By morning, the wind was up again and we headed back to Royal Island - discarding our tentative plans to anchor off Little Egg Island and snorkel on the reef. We tucked into a spot close to where we were last time - we knew the holding was good. Unfortunately, it wasn't quite the same spot because when the tide lowered we began to bounce. Up came the anchor, ahead we went, down went the anchor. We were a bit close to another boat but figured we'd be OK. More about this figuring in a minute...
In the meantime, we dinghied over to the ruins of the old estate. We explored the fringes of the area, trying to see a little of what was, in the 50's and 60's, a grand property with dock, windmill, citrus groves. Paved paths led inland, stone walls still stood - many with plants growing from the remaining fragments of roofs. We'd love to have explored further, but thought we should probably respect the Private Property sign!
On the way back we stopped to say goodbye to Cheryl and Carl on Mystique - off to Nassau in the morning, and Jean-Michel and Anne on Cipango, an Ottawa registered boat. It was a delight to meet them because we had seen the boat in Marsh Harbour but hadn't spotted Ottawa on the stern. Jim discovered that they knew several people in common and we had a really good gab.
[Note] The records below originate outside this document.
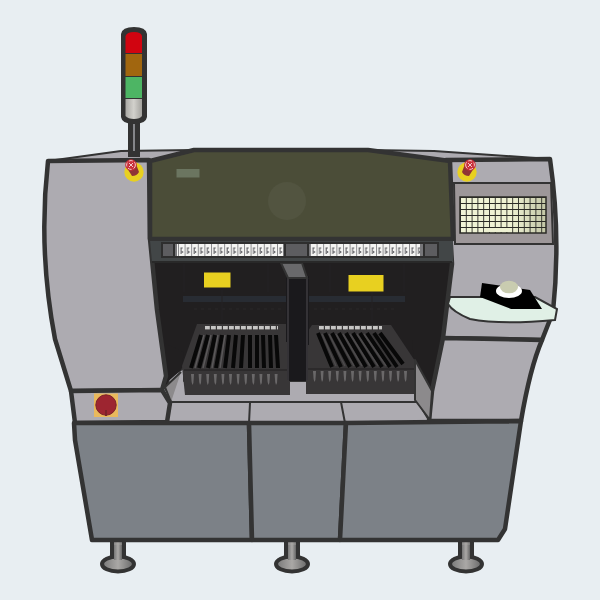
<!DOCTYPE html>
<html lang="en">
<head>
<meta charset="utf-8">
<title>Pick and place machine</title>
<style>
:root {
  --sky: #e8eef2;
  --line: #333333;
  --shell: #adabb1;
  --shell-shade: #8c8a8c;
  --base: #7c8187;
  --hood: #4b4d38;
  --hood-mark: #525440;
  --cavity: #211f20;
  --tray: #383637;
  --yellow: #e8d020;
  --stop: #c9303a;
}
html, body { margin: 0; height: 100%; overflow: hidden; background: var(--sky); }
svg { display: block; width: 600px; height: 600px; }
.outline { stroke: var(--line); stroke-width: 4.5; stroke-linejoin: round; }
.thin { stroke: var(--line); stroke-width: 2; stroke-linejoin: round; }
.shell { fill: var(--shell); }
.shade { fill: var(--shell-shade); }
.base { fill: var(--base); }
.hood { fill: var(--hood); }
.hood-mark { fill: var(--hood-mark); }
.cavity { fill: var(--cavity); }
.tray { fill: var(--tray); }
.label { fill: var(--yellow); }
.dark { fill: var(--line); }
</style>
</head>
<body>
<svg viewBox="0 0 600 600" role="img" aria-label="Illustration of a pick and place assembly machine with a signal tower">
  <defs>
    <linearGradient id="steel">
      <stop offset="0" stop-color="#777"/>
      <stop offset=".5" stop-color="#aaa8a6"/>
      <stop offset="1" stop-color="#666"/>
    </linearGradient>
    <linearGradient id="lamp-glass">
      <stop offset="0" stop-color="#aaa9a5"/>
      <stop offset=".5" stop-color="#d2d1cc"/>
      <stop offset="1" stop-color="#a3a29e"/>
    </linearGradient>
    <linearGradient id="key-light">
      <stop offset="0" stop-color="#f1f4d6"/>
      <stop offset=".6" stop-color="#eef1d2"/>
      <stop offset="1" stop-color="#c3c6a6"/>
    </linearGradient>
    <pattern id="key-gaps" x="460" y="197" width="5.8" height="6" patternUnits="userSpaceOnUse">
      <path d="M0 0H5.8M0 0V6" stroke="#2b2b26" stroke-width="1.8"/>
    </pattern>
    <pattern id="feeder-tags" x="178" y="244" width="6.6" height="12" patternUnits="userSpaceOnUse">
      <rect width="6.6" height="12" fill="#f4f4f2"/>
      <path d="M.4 0V12" stroke="#77777a" stroke-width=".9"/>
      <path d="M2.4 4H4.6M3 4V10M4.4 7V9" stroke="#55555a"/>
    </pattern>
    <pattern id="reel-tips" x="205" y="326" width="6" height="4" patternUnits="userSpaceOnUse">
      <rect width="4.8" height="4" fill="#c6c5c4"/>
    </pattern>
    <path id="tooth" d="M0 0H3L2.4 9L1.4 11L.6 8Z" fill="#6a6869"/>
    <g id="tooth-group">
      <use href="#tooth"/>
      <use href="#tooth" x="7.6"/>
      <use href="#tooth" x="15.2"/>
      <use href="#tooth" x="22.8"/>
    </g>
    <g id="tooth-row">
      <use href="#tooth-group"/>
      <use href="#tooth-group" x="30.4"/>
      <use href="#tooth-group" x="60.8"/>
    </g>
    <g id="foot">
      <rect x="-6" y="540" width="12" height="22" fill="url(#steel)" stroke="#333" stroke-width="4"/>
      <ellipse cy="564" rx="16" ry="7.5" fill="url(#steel)" stroke="#333" stroke-width="4"/>
      <rect x="-4" y="545" width="8" height="15" fill="url(#steel)"/>
    </g>
    <g id="stop-button">
      <circle r="9.7" class="label"/>
      <path d="M-7 -4L2 -8L5 0Q3 4 -2 4Z" fill="#8f3436"/>
      <circle cx="-3" cy="-7" r="5.8" fill="var(--stop)"/>
      <circle cx="-3" cy="-7" r="4.4" fill="none" stroke="#f0c9c9" stroke-dasharray="4 2"/>
      <path d="M-5 -5L-1 -9M-5 -9L-1 -5" stroke="#f0c9c9"/>
    </g>
  </defs>

  <rect width="600" height="600" fill="var(--sky)"/>

  <g id="feet">
    <use href="#foot" x="118"/>
    <use href="#foot" x="292"/>
    <use href="#foot" x="466"/>
  </g>

  <g id="top-cover">
    <path class="shell thin" d="M48 161L121 151L194 150L150 161Z"/>
    <path class="shell thin" d="M368 150L434 151L550 159L446 160Z"/>
  </g>

  <g id="signal-tower">
    <rect class="dark" x="128" y="120" width="12" height="37"/>
    <path d="M134 124V151" stroke="#85868a" stroke-width="2"/>
    <path class="dark" d="M121 34Q122 27 134 27Q146 27 147 34V117Q146 124 134 124Q122 124 121 117Z"/>
    <path d="M125.5 36Q127 32 134 32Q141 32 142 36V53H125.5Z" fill="#d10410"/>
    <rect x="125.5" y="54" width="16.5" height="22" fill="#a1660f"/>
    <rect x="125.5" y="77" width="16.5" height="21" fill="#4db564"/>
    <path d="M125.5 99H142V116Q140 119 134 119Q128 119 125.5 116Z" fill="url(#lamp-glass)"/>
  </g>

  <g id="interior">
    <path class="cavity" d="M148 238H453V262L446 338L433 392L400 400H170L160 380Z"/>
    <path d="M183 296H405V302H183Z" fill="#282c33"/>
    <path d="M194 309H284M314 309H394" stroke="#252324" stroke-width="2" stroke-dasharray="3 4"/>
    <path d="M184 264V292M222 290V322M268 264V292M330 264V292M372 292V322M404 264V292" stroke="#252324"/>
    <rect class="label" x="204" y="272.5" width="26.5" height="15"/>
    <rect class="label" x="348.5" y="275" width="35" height="16.5"/>
  </g>

  <g id="work-deck">
    <path class="shell thin" d="M168 378L184 368V381H416V366L432 391L418 403H171Z"/>
    <path class="shell thin" d="M171 402H418L430 422H166Z"/>
    <path class="thin" fill="none" d="M250 403L249 423M341 402L345 423"/>
    <path class="cavity" d="M158 340L184 352L181 370L163 386ZM412 340H445L432 392L414 360Z"/>
  </g>

  <g id="left-feeder">
    <path class="tray" d="M197 324H286L290 334V395H185L182 366Z"/>
    <rect x="205" y="326" width="73" height="3.4" fill="url(#reel-tips)"/>
    <path d="M201 335L191 368M208 335L199 368M215 335L208 368M222 335L216 368M229 335L225 368M236 335L233 368M243 335L241 368M250 335V368M257 335V368M263 335L264 368M270 335L271 368M276 335L278 368" stroke="#080808" stroke-width="4"/>
    <path d="M204 335L195 368M211 335L203 368M218 335L212 368M225 335L220 368" stroke="#5a5859" stroke-width="1.5"/>
    <path d="M184 370H290" stroke="#2c2a2b" stroke-width="2"/>
    <use href="#tooth-row" x="191" y="374"/>
  </g>

  <g id="right-feeder">
    <path class="tray" d="M306 334L312 325H391L417 364L414 394H306Z"/>
    <rect x="318" y="326" width="64" height="3.4" fill="url(#reel-tips)"/>
    <path d="M318 333L332 367M325 333L341 367M332 333L350 367M339 333L358 367M346 333L366 367M353 333L374 367M360 333L382 367M367 333L390 367M374 333L397 367M380 333L403 364" stroke="#080808" stroke-width="4"/>
    <path d="M322 334L336 366M329 334L345 366M336 334L354 366M343 334L362 366M350 334L370 366M357 334L378 366M364 334L386 366" stroke="#4c4a4b" stroke-width="1.5"/>
    <path d="M306 369H416" stroke="#2c2a2b" stroke-width="2"/>
    <use href="#tooth-row" x="313" y="371"/>
    <use href="#tooth" x="404" y="371"/>
  </g>

  <g id="center-post">
    <path d="M286 276H309V345H306V381H289V342H286Z" fill="#1a191c"/>
    <path d="M288 276V380M307 276V380" stroke="#343236" stroke-width="2"/>
    <path d="M281 263H302L307 278H288Z" fill="#69696b" stroke="#333" stroke-width="2"/>
  </g>

  <g id="left-tower">
    <path class="shell outline" d="M48 161L149 160L150 239L157 310L166 376L162 390L71 391L55 339Q38 250 48 161Z"/>
    <path class="shell outline" d="M71 391L162 390L170 403L167 422L75 423Z"/>
    <path class="shade" d="M165 387L181 372L171 402Z"/>
    <path d="M162 390L181 372M165 387L171 402" fill="none" stroke="#333" stroke-width="2"/>
    <rect x="94" y="393.5" width="24" height="23.5" fill="#e9b95c"/>
    <circle cx="106" cy="405" r="10.2" fill="#9d2530" stroke="#7b2229"/>
    <path d="M106 410V416" stroke="#7b2229" stroke-width="2"/>
  </g>

  <g id="right-tower">
    <path class="shell outline" d="M446 160L550 159Q561 235 553 312L542 340L443 338L452 264Z"/>
    <path class="shell outline" d="M443 338L542 340Q530 368 521 421H429L432 391Z"/>
    <path class="shade thin" d="M415 360L432 391L430 420L415 400Z"/>
  </g>

  <g id="hood">
    <path class="hood outline" d="M150 161L194 150H368L450 161L453 239H150Z"/>
    <rect x="176.5" y="169" width="23" height="8.5" fill="#6b7560"/>
    <circle class="hood-mark" cx="287" cy="201" r="19"/>
  </g>

  <g id="feeder-rail">
    <path d="M150 240H453V262H152Z" fill="#424647"/>
    <rect x="162" y="243" width="276" height="14" fill="#5d5d60" stroke="#2e2e2e" stroke-width="2"/>
    <rect x="174" y="243" width="111" height="14" fill="#77777a" stroke="#2e2e2e" stroke-width="2"/>
    <rect x="308" y="243" width="116" height="14" fill="#77777a" stroke="#2e2e2e" stroke-width="2"/>
    <rect x="177" y="244" width="106" height="12" fill="url(#feeder-tags)"/>
    <rect x="310" y="244" width="110" height="12" fill="url(#feeder-tags)"/>
    <path d="M152 262H452" stroke="#292929" stroke-width="2"/>
    <path d="M150 239H453" stroke="#333" stroke-width="4"/>
  </g>

  <g id="control-panel">
    <path d="M454 183H551L553 244H455Z" fill="#9d9799" stroke="#333" stroke-width="2"/>
    <rect x="460" y="197" width="86" height="36" fill="url(#key-light)"/>
    <rect x="460" y="197" width="86" height="36" fill="url(#key-gaps)" stroke="#2b2b26" stroke-width="1.5"/>
    <rect x="484" y="228" width="27" height="4" fill="#eef1d2"/>
  </g>

  <g id="trackball-shelf">
    <path d="M450 297H535L557 309L555 320Q500 325 470 319Q453 312 448 304Z" fill="#e0f0e6" stroke="#333" stroke-width="2"/>
    <path d="M482 283L530 290L542 309L511 309L480 297Z" fill="#000"/>
    <ellipse cx="509" cy="291" rx="13" ry="7" fill="#fff"/>
    <ellipse cx="509" cy="287" rx="9" ry="6.3" fill="#c9ccb0"/>
  </g>

  <g id="emergency-stops">
    <use href="#stop-button" x="134" y="172"/>
    <use href="#stop-button" transform="translate(467 172) scale(-1 1)"/>
  </g>

  <g id="base-cabinet">
    <path class="base outline" d="M74 423H249L252 540H92L75 440Z"/>
    <path class="base outline" d="M249 423H346L340 540H252Z"/>
    <path class="base outline" d="M346 423L521 421L505 529L498 540H340Z"/>
  </g>
</svg>
</body>
</html>
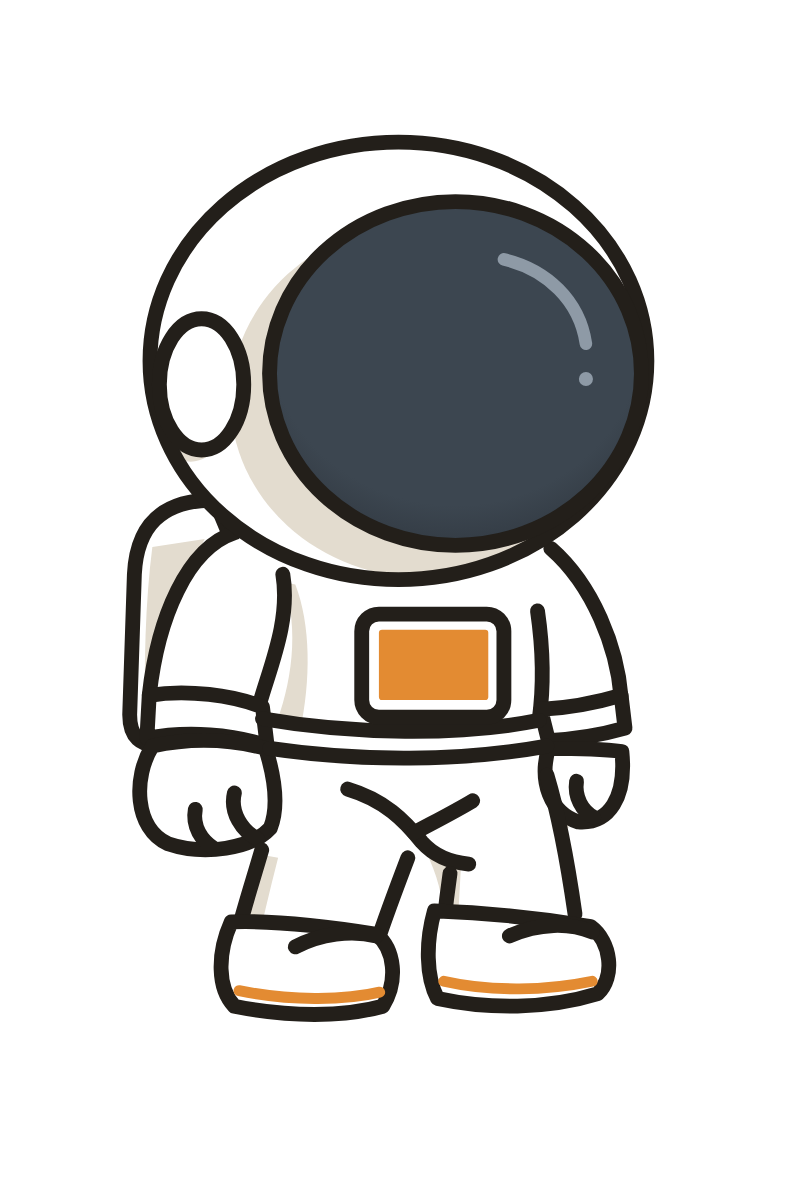
<!DOCTYPE html>
<html lang="en">
<head>
<meta charset="utf-8">
<title>Little Astronaut</title>
<style>
  :root {
    --ink: #231f1a;
    --suit: #ffffff;
    --suit-shade: #e3dccf;
    --visor: #3c4650;
    --visor-deep: #2e353d;
    --glint: #8e9aa6;
    --accent: #e38b32;
    --page: #ffffff;
  }
  html, body { margin: 0; padding: 0; overflow: hidden; background: var(--page); }
  .canvas { width: 800px; height: 1200px; display: block; }
  .outline { stroke: var(--ink); stroke-width: 19; stroke-linecap: round; stroke-linejoin: round; }
  .suit { fill: var(--suit); }
  .shade { fill: var(--suit-shade); }
  .line { fill: none; }
  .stripe { fill: none; stroke: var(--accent); stroke-width: 14; stroke-linecap: round; }
</style>
</head>
<body>
<svg class="canvas" viewBox="0 0 1024 1536" xmlns="http://www.w3.org/2000/svg" role="img" aria-label="Cartoon astronaut standing in a white space suit">
  <defs>
    <radialGradient id="visorGlass" cx="0.5" cy="0.38" r="0.7">
      <stop offset="0.72" stop-color="var(--visor)"/>
      <stop offset="1" stop-color="var(--visor-deep)"/>
    </radialGradient>
    <clipPath id="helmetShell">
      <ellipse cx="510" cy="462" rx="318" ry="280"/>
    </clipPath>
  </defs>

  <g id="backpack">
    <path class="suit outline" d="M275 640 C205 640 175 675 172 735 L166 915 C166 945 182 955 200 952 L300 700 Z"/>
    <path class="shade" d="M195 700 C186 770 184 850 186 935 L210 935 C210 850 225 760 262 690 Z"/>
  </g>

  <g id="suit-body">
    <path class="suit" d="M300 680 C240 700 200 790 190 890 L340 960 L335 1085 L290 1250 L480 1210 L520 1095 L575 1115 L560 1250 L735 1170 L700 990 L700 955 L795 895 C790 830 760 750 705 700 Z"/>
    <path class="shade" d="M362 745 C385 805 372 880 352 930 L384 936 C398 870 398 800 378 748 Z"/>
    <path class="shade" d="M340 1095 C326 1145 312 1195 302 1245 L322 1245 C332 1195 344 1145 356 1098 Z"/>
    <path class="shade" d="M545 1090 C560 1100 575 1108 590 1110 L582 1250 L566 1250 C570 1200 575 1150 545 1090 Z"/>
    <path class="shade" d="M700 965 C706 1000 712 1040 716 1060 L728 1060 C722 1030 716 995 712 965 Z"/>
  </g>

  <g id="left-arm">
    <path class="outline line" d="M300 682 C240 702 202 790 191 890"/>
    <path class="outline line" d="M362 735 C372 795 345 855 332 902"/>
    <path class="suit outline" d="M191 890 C240 882 298 890 336 905 L342 955 C300 940 240 935 188 945 Z"/>
    <path class="suit outline" d="M195 955 C170 995 172 1060 215 1080 C262 1096 322 1086 346 1060 C358 1030 350 990 340 958 C290 945 240 945 195 955 Z"/>
    <path class="outline line" d="M300 1015 C294 1040 310 1064 330 1074"/>
    <path class="outline line" d="M250 1036 C246 1058 258 1076 274 1086"/>
  </g>

  <g id="right-arm">
    <path class="outline line" d="M705 702 C760 750 790 830 795 892"/>
    <path class="outline line" d="M688 782 C695 830 696 880 690 922"/>
    <path class="suit outline" d="M692 908 C730 906 768 898 795 890 L800 932 C772 940 738 946 702 948 Z"/>
    <path class="suit outline" d="M702 958 C690 1000 704 1040 740 1052 C780 1055 802 1020 796 962 C765 958 730 958 702 958 Z"/>
    <path class="outline line" d="M738 1000 C735 1020 745 1038 760 1046"/>
  </g>

  <g id="waist">
    <path class="outline line" d="M336 920 C450 940 590 942 690 922"/>
    <path class="outline line" d="M345 958 C460 975 590 975 700 955"/>
  </g>

  <g id="chest-panel">
    <rect x="463" y="786" width="182" height="132" rx="22" class="suit outline"/>
    <rect x="485" y="806" width="140" height="90" rx="4" fill="var(--accent)"/>
  </g>

  <g id="legs">
    <path class="outline line" d="M335 1088 C320 1140 302 1192 292 1250"/>
    <path class="outline line" d="M445 1010 C492 1024 518 1050 540 1078 C556 1096 578 1104 600 1106"/>
    <path class="outline line" d="M605 1025 C580 1040 552 1054 530 1066"/>
    <path class="outline line" d="M522 1098 C506 1140 492 1178 482 1208"/>
    <path class="outline line" d="M576 1118 C570 1160 565 1210 562 1250"/>
    <path class="outline line" d="M700 992 C715 1042 726 1100 736 1170"/>
  </g>

  <g id="boots">
    <path class="suit outline" d="M296 1180 C278 1220 278 1265 300 1288 C370 1302 440 1302 490 1288 C510 1255 505 1215 482 1196 C420 1186 350 1178 296 1180 Z"/>
    <path class="outline line" d="M378 1212 C410 1195 450 1190 482 1198"/>
    <path class="stripe" d="M306 1268 C370 1281 440 1281 486 1270"/>
    <path class="suit outline" d="M556 1166 C545 1205 545 1250 560 1278 C625 1292 700 1292 765 1272 C788 1250 782 1205 756 1186 C690 1175 615 1168 556 1166 Z"/>
    <path class="outline line" d="M652 1198 C690 1181 730 1181 758 1193"/>
    <path class="stripe" d="M568 1256 C630 1270 700 1268 758 1256"/>
  </g>

  <g id="helmet">
    <ellipse cx="510" cy="462" rx="318" ry="280" class="suit"/>
    <g clip-path="url(#helmetShell)">
      <ellipse cx="545" cy="512" rx="250" ry="228" class="shade"/>
      <ellipse cx="244" cy="505" rx="56" ry="86" class="shade"/>
    </g>
    <ellipse cx="510" cy="462" rx="318" ry="280" class="outline line"/>
    <ellipse cx="258" cy="492" rx="54" ry="84" class="suit outline"/>
    <ellipse cx="583" cy="478" rx="238" ry="220" fill="url(#visorGlass)" class="outline"/>
    <path d="M645 332 C700 345 742 385 750 440" fill="none" stroke="var(--glint)" stroke-width="16" stroke-linecap="round"/>
    <circle cx="750" cy="485" r="9" fill="var(--glint)"/>
  </g>
</svg>
</body>
</html>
Back to the close anchoring, overnight the wind shifted and we found ourselves uncomfortable close to the boat next door. Not within collision distance, but definitely too close for a good sleep. Lesson learned - next time we leave more room, even if it means moving a 3rd or 4th time.